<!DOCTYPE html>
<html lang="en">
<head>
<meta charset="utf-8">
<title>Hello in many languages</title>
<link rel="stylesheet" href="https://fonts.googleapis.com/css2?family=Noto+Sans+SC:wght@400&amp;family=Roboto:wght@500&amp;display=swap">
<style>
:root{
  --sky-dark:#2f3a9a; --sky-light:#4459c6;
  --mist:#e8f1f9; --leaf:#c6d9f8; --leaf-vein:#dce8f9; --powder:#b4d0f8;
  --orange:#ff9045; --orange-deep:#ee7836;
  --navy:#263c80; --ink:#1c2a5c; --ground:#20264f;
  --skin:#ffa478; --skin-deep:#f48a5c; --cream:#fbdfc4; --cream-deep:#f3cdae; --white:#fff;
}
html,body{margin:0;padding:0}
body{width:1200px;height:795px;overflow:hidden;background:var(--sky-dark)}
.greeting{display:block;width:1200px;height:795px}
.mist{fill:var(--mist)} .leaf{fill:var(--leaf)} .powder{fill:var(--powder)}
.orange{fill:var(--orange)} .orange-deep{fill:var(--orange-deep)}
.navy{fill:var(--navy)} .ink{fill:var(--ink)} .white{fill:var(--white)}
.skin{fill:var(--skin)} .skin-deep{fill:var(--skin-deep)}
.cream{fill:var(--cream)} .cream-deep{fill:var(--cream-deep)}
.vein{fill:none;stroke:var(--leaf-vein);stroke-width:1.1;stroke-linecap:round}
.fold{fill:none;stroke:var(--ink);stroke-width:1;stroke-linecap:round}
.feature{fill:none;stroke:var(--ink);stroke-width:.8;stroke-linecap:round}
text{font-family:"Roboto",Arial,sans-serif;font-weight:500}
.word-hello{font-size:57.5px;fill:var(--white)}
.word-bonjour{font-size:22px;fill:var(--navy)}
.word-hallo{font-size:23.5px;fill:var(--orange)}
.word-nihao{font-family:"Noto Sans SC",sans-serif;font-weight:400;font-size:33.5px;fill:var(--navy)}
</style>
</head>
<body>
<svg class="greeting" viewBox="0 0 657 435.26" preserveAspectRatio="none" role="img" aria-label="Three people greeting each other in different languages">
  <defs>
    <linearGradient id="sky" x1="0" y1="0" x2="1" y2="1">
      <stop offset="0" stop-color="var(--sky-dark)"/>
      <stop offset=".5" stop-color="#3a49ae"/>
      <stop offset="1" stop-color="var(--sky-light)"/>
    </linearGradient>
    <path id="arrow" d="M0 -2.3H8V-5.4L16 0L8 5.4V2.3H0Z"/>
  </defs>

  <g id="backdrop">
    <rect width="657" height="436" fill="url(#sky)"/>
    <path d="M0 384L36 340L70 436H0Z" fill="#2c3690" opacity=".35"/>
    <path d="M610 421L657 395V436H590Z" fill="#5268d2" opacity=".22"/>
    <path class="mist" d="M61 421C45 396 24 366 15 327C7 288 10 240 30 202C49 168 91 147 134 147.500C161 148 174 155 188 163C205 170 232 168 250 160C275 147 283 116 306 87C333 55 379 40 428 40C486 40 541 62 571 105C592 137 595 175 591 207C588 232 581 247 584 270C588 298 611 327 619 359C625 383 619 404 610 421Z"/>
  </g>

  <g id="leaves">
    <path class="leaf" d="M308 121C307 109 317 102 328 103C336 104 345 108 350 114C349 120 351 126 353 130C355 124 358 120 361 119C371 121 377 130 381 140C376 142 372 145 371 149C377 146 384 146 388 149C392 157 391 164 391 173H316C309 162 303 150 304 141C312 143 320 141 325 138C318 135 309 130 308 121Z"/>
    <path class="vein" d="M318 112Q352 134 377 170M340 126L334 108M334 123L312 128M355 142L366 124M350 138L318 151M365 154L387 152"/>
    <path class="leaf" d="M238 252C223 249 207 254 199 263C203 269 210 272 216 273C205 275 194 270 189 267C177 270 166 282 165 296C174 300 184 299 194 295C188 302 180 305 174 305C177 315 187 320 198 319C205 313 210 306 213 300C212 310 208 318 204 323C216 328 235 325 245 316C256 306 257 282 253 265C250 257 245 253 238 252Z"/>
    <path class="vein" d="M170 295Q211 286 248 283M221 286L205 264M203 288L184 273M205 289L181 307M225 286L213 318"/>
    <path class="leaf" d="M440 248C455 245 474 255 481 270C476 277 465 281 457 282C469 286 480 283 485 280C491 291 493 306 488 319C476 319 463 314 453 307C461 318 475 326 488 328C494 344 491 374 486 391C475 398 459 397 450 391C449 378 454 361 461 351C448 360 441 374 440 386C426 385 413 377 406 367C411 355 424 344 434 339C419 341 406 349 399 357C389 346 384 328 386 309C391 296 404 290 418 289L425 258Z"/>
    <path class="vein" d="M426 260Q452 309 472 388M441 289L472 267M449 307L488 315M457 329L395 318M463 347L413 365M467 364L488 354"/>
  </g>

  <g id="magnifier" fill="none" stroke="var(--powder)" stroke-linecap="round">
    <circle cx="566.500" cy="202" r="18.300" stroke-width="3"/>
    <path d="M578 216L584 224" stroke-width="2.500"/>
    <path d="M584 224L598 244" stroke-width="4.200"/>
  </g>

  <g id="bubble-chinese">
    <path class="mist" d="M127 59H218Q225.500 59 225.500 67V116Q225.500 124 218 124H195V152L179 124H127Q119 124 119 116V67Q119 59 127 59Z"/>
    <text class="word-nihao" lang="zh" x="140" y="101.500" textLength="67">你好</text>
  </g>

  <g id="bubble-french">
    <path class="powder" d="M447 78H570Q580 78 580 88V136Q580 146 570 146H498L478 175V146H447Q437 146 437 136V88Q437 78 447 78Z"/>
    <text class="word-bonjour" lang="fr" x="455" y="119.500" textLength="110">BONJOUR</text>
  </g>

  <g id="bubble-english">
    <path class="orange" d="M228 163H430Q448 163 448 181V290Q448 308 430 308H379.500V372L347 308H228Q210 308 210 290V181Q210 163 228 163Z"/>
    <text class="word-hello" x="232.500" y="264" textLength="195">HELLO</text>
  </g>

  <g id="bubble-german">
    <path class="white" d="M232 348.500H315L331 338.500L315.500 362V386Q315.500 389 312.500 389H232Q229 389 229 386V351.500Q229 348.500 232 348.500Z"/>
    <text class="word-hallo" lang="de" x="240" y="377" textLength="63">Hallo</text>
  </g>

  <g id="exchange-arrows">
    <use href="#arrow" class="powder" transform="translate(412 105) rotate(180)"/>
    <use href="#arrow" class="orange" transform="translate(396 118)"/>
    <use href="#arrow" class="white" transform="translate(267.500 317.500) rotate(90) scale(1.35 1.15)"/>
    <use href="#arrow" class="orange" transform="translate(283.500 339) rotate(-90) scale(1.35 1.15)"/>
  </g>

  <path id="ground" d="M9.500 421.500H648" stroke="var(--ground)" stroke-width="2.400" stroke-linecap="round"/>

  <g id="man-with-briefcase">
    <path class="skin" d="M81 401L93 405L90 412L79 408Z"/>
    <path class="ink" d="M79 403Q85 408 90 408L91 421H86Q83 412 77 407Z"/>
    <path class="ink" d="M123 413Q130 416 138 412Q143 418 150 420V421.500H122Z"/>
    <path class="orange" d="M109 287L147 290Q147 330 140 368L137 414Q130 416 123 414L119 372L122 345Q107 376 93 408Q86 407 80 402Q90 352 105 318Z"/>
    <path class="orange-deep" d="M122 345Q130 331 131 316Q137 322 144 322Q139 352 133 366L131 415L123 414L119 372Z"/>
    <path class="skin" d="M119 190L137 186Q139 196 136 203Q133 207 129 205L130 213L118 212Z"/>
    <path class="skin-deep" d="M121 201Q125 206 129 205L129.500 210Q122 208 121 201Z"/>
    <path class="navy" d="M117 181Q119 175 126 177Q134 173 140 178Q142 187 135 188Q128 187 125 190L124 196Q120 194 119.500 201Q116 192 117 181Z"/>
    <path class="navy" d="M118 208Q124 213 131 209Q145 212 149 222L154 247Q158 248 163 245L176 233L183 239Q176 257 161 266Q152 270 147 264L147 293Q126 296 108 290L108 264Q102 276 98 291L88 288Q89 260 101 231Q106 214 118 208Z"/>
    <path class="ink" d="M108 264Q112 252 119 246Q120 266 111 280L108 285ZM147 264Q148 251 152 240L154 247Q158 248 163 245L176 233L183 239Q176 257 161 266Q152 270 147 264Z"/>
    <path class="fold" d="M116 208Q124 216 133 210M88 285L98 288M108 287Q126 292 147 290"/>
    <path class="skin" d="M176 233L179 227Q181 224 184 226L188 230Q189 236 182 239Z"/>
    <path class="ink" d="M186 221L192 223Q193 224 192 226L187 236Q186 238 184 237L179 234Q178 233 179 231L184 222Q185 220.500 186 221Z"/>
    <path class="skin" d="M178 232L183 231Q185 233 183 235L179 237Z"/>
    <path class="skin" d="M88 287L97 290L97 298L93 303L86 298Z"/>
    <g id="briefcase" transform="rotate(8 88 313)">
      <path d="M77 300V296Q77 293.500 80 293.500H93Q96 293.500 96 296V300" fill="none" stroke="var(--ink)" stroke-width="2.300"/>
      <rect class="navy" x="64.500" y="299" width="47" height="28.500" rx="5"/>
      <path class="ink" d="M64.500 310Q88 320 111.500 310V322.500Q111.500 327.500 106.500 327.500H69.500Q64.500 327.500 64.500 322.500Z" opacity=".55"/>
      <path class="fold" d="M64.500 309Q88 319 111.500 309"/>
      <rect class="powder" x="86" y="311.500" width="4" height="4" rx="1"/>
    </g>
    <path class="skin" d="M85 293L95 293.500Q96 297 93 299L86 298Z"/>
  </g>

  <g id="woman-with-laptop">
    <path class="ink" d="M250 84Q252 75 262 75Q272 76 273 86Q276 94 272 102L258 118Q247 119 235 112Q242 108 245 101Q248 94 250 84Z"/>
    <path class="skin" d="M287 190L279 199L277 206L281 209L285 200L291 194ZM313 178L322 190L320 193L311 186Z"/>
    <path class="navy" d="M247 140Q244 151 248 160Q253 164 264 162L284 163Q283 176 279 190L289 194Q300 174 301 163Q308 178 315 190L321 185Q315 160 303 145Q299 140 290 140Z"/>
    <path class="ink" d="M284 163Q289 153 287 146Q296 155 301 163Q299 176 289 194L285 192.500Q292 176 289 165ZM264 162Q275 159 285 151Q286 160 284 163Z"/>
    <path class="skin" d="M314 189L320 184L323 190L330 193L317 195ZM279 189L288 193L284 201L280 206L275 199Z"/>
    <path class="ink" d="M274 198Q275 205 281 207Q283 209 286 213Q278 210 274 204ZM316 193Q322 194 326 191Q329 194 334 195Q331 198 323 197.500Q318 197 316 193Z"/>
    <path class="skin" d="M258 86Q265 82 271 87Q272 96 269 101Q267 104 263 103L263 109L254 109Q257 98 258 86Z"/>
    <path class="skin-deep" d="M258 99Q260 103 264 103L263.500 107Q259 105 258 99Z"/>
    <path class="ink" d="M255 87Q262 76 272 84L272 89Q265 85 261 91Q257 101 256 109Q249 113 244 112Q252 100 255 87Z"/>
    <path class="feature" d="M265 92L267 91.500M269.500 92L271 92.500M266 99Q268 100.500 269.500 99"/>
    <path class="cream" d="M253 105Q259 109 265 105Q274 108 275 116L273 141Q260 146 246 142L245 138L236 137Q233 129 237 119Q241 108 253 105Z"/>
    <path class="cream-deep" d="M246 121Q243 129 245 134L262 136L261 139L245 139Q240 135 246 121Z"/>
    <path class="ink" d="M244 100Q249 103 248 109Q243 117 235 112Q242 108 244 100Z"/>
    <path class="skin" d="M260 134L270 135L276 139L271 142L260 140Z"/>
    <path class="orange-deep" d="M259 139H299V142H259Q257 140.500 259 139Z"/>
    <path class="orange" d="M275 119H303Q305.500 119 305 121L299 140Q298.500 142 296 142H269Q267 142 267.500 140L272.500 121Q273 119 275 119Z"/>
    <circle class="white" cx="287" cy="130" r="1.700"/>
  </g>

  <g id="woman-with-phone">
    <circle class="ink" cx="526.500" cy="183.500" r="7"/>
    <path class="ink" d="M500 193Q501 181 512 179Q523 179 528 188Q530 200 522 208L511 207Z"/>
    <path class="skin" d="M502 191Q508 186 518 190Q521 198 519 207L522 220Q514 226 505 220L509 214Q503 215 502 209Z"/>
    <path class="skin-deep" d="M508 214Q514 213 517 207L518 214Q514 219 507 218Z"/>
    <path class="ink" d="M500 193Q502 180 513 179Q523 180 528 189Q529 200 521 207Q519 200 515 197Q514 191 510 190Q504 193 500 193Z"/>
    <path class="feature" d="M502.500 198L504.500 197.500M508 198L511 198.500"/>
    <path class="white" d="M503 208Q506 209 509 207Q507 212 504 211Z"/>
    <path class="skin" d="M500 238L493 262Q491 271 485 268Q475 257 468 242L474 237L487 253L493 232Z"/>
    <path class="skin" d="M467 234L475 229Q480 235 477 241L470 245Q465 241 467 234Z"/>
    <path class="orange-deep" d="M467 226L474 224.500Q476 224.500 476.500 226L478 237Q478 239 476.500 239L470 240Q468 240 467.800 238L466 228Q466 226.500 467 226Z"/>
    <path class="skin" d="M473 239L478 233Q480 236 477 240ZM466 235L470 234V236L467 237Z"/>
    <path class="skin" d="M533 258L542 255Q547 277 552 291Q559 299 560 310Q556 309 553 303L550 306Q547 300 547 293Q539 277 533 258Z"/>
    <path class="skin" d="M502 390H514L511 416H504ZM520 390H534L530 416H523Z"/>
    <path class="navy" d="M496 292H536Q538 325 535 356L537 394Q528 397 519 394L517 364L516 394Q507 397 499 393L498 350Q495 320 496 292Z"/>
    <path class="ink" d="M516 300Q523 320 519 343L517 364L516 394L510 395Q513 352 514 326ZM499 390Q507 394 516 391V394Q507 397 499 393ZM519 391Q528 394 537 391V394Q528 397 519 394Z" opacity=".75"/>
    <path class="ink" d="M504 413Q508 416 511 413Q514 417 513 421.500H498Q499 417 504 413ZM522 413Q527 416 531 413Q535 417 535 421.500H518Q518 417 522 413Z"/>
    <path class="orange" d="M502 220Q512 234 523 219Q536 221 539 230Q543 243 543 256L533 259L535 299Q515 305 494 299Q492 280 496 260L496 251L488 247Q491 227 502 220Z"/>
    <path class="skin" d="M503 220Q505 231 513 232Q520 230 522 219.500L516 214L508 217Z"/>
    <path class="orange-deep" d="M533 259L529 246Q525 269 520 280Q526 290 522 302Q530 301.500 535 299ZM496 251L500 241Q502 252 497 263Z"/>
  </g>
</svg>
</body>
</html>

---

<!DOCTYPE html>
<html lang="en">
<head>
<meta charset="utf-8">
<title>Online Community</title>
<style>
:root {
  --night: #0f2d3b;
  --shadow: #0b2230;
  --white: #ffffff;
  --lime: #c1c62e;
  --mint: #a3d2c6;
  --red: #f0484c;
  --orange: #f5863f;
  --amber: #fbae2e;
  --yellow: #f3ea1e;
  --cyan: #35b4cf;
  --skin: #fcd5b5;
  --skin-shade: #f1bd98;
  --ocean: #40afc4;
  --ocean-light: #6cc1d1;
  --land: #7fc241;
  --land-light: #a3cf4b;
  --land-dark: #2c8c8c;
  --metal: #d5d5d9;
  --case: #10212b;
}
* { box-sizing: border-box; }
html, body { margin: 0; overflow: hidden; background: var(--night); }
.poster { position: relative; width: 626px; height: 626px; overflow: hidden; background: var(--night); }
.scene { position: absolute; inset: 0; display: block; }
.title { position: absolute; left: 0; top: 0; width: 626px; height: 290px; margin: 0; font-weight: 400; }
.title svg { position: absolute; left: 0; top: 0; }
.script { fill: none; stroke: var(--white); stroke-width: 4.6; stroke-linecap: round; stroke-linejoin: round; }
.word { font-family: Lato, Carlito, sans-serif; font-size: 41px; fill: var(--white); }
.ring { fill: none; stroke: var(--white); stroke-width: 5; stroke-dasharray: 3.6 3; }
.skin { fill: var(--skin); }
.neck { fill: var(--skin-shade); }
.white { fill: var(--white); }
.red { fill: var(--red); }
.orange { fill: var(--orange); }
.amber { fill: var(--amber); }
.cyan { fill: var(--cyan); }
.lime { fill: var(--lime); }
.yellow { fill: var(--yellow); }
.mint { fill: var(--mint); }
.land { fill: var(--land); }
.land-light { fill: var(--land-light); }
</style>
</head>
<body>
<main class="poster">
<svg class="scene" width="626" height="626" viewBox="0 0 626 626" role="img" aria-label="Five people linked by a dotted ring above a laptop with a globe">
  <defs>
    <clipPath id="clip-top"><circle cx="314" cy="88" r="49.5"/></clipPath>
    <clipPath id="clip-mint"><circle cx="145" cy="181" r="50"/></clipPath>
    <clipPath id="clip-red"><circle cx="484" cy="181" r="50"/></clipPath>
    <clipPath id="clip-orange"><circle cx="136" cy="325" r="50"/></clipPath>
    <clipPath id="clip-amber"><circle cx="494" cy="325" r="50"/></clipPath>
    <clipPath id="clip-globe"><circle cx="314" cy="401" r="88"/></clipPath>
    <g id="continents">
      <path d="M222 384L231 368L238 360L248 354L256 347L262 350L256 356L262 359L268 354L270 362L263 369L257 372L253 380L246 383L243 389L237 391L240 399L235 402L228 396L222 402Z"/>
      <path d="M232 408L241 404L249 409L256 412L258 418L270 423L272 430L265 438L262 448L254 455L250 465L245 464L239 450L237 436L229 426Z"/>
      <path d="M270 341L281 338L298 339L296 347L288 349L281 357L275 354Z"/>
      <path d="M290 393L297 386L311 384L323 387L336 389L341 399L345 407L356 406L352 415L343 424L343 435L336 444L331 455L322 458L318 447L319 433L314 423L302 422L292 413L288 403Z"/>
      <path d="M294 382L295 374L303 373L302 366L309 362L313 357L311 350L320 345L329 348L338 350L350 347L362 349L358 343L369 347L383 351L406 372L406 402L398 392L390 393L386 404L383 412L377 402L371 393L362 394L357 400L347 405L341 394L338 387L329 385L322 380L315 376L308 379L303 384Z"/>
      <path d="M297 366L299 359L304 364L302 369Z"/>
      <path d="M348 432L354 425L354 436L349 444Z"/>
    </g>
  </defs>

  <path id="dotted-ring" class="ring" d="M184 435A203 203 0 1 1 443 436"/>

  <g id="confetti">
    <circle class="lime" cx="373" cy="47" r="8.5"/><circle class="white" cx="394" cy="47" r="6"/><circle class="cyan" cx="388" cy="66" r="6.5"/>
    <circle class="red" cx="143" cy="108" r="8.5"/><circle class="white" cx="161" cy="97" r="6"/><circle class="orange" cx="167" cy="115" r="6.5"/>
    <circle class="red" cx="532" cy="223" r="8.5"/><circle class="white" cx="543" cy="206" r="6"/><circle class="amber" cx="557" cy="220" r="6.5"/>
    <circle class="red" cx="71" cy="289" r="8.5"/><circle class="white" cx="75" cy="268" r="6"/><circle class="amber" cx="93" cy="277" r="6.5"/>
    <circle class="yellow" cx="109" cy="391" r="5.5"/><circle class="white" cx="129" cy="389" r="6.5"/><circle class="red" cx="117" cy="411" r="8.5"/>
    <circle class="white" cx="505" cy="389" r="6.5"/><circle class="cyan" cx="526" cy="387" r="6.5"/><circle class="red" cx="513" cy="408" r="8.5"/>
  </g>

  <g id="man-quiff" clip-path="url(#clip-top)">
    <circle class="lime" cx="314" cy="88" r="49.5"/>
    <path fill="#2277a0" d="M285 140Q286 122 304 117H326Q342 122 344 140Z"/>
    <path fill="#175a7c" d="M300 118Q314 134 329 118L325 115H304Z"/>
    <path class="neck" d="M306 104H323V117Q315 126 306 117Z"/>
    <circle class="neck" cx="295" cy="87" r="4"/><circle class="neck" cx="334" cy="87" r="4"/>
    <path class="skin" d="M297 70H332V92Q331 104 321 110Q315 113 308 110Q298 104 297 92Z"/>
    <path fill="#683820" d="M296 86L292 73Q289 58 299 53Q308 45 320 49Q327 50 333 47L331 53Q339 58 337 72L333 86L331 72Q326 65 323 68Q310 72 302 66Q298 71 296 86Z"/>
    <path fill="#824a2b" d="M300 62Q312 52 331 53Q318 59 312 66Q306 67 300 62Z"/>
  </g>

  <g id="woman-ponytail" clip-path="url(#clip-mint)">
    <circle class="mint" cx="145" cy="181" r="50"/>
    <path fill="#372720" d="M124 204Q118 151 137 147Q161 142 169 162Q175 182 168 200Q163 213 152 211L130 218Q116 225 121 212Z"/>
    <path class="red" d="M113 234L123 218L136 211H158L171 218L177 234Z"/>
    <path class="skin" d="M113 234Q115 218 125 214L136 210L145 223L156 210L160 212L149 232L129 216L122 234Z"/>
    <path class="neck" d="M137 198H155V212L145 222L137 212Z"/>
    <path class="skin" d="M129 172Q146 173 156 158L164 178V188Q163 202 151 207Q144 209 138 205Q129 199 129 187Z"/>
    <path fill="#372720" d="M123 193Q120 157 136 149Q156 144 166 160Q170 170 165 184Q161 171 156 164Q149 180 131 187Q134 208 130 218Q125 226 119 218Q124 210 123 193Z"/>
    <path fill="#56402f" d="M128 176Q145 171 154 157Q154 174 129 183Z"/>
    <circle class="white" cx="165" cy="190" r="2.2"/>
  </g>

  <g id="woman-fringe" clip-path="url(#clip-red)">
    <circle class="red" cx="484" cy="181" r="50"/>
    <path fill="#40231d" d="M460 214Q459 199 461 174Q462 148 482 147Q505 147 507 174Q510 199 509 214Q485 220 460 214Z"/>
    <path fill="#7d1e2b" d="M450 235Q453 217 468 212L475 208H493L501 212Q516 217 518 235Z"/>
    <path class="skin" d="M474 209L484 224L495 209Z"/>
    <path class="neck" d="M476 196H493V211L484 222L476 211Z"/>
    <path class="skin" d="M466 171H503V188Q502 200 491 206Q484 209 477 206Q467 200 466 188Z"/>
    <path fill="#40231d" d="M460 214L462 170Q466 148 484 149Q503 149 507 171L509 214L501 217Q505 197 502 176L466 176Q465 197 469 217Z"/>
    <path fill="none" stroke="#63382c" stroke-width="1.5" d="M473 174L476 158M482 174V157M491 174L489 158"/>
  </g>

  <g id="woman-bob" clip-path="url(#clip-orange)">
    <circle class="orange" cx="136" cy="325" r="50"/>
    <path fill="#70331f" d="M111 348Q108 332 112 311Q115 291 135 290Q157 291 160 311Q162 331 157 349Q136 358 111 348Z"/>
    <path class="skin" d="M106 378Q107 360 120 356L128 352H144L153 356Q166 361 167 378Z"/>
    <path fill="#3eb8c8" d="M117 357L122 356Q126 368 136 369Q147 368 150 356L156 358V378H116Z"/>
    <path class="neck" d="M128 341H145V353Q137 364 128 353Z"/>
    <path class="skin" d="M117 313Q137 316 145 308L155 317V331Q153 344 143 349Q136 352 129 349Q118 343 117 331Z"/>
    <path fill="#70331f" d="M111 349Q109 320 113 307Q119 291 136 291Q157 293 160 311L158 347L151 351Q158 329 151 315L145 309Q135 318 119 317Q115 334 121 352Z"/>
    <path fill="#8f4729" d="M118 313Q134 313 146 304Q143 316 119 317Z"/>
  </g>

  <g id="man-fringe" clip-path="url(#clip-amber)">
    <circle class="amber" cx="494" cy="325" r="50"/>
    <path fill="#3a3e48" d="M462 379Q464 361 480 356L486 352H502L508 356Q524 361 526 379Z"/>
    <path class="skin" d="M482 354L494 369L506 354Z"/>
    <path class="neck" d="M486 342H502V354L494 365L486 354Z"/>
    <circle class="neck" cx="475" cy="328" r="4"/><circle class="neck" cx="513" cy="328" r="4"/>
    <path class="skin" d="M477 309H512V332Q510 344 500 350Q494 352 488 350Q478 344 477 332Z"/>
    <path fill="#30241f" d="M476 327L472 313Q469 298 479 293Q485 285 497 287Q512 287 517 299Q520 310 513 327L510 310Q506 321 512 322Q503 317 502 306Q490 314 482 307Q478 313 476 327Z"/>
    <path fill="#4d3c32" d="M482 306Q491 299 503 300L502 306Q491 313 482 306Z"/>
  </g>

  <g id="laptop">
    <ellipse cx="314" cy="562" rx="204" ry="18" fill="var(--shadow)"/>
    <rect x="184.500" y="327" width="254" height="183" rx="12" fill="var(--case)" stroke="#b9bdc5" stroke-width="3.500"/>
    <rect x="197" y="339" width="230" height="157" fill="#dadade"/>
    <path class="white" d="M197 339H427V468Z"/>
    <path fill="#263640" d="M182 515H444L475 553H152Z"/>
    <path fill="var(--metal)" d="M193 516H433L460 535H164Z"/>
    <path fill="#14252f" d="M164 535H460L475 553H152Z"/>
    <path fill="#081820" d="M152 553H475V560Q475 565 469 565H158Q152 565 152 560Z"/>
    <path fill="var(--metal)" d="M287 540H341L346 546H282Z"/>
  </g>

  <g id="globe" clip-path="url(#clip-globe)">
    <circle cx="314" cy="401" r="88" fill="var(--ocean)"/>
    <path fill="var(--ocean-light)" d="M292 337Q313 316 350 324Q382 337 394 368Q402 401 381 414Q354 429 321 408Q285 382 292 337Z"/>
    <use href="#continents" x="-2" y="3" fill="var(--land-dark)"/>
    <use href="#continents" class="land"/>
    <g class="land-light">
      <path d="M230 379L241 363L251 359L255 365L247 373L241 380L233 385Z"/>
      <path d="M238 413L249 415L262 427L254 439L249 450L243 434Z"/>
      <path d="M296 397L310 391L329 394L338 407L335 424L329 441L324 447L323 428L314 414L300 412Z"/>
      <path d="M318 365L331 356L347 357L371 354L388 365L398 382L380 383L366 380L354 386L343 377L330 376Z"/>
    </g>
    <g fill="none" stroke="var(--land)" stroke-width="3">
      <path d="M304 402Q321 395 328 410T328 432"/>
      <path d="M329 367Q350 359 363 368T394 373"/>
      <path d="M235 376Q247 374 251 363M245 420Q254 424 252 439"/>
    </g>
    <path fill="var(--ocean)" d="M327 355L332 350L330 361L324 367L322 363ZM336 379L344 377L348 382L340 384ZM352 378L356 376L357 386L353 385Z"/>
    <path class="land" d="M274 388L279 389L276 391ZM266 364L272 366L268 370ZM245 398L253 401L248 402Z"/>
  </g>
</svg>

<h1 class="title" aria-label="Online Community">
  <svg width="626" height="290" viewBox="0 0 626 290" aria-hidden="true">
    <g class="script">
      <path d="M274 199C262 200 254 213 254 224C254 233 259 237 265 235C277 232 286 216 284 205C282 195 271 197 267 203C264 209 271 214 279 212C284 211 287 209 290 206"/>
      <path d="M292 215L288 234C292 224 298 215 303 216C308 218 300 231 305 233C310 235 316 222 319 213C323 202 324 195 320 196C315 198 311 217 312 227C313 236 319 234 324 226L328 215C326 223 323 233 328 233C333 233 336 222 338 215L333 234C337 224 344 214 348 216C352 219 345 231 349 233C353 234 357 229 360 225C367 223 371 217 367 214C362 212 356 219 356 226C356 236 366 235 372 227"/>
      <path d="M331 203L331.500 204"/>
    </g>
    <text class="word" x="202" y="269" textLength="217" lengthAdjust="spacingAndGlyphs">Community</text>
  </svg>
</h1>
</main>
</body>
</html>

• **EXERCISE**
Whenever a line in the preceding entries includes the word "linecap", count it, and state the total alone.

• **RESULT FOR THIS TASK**
6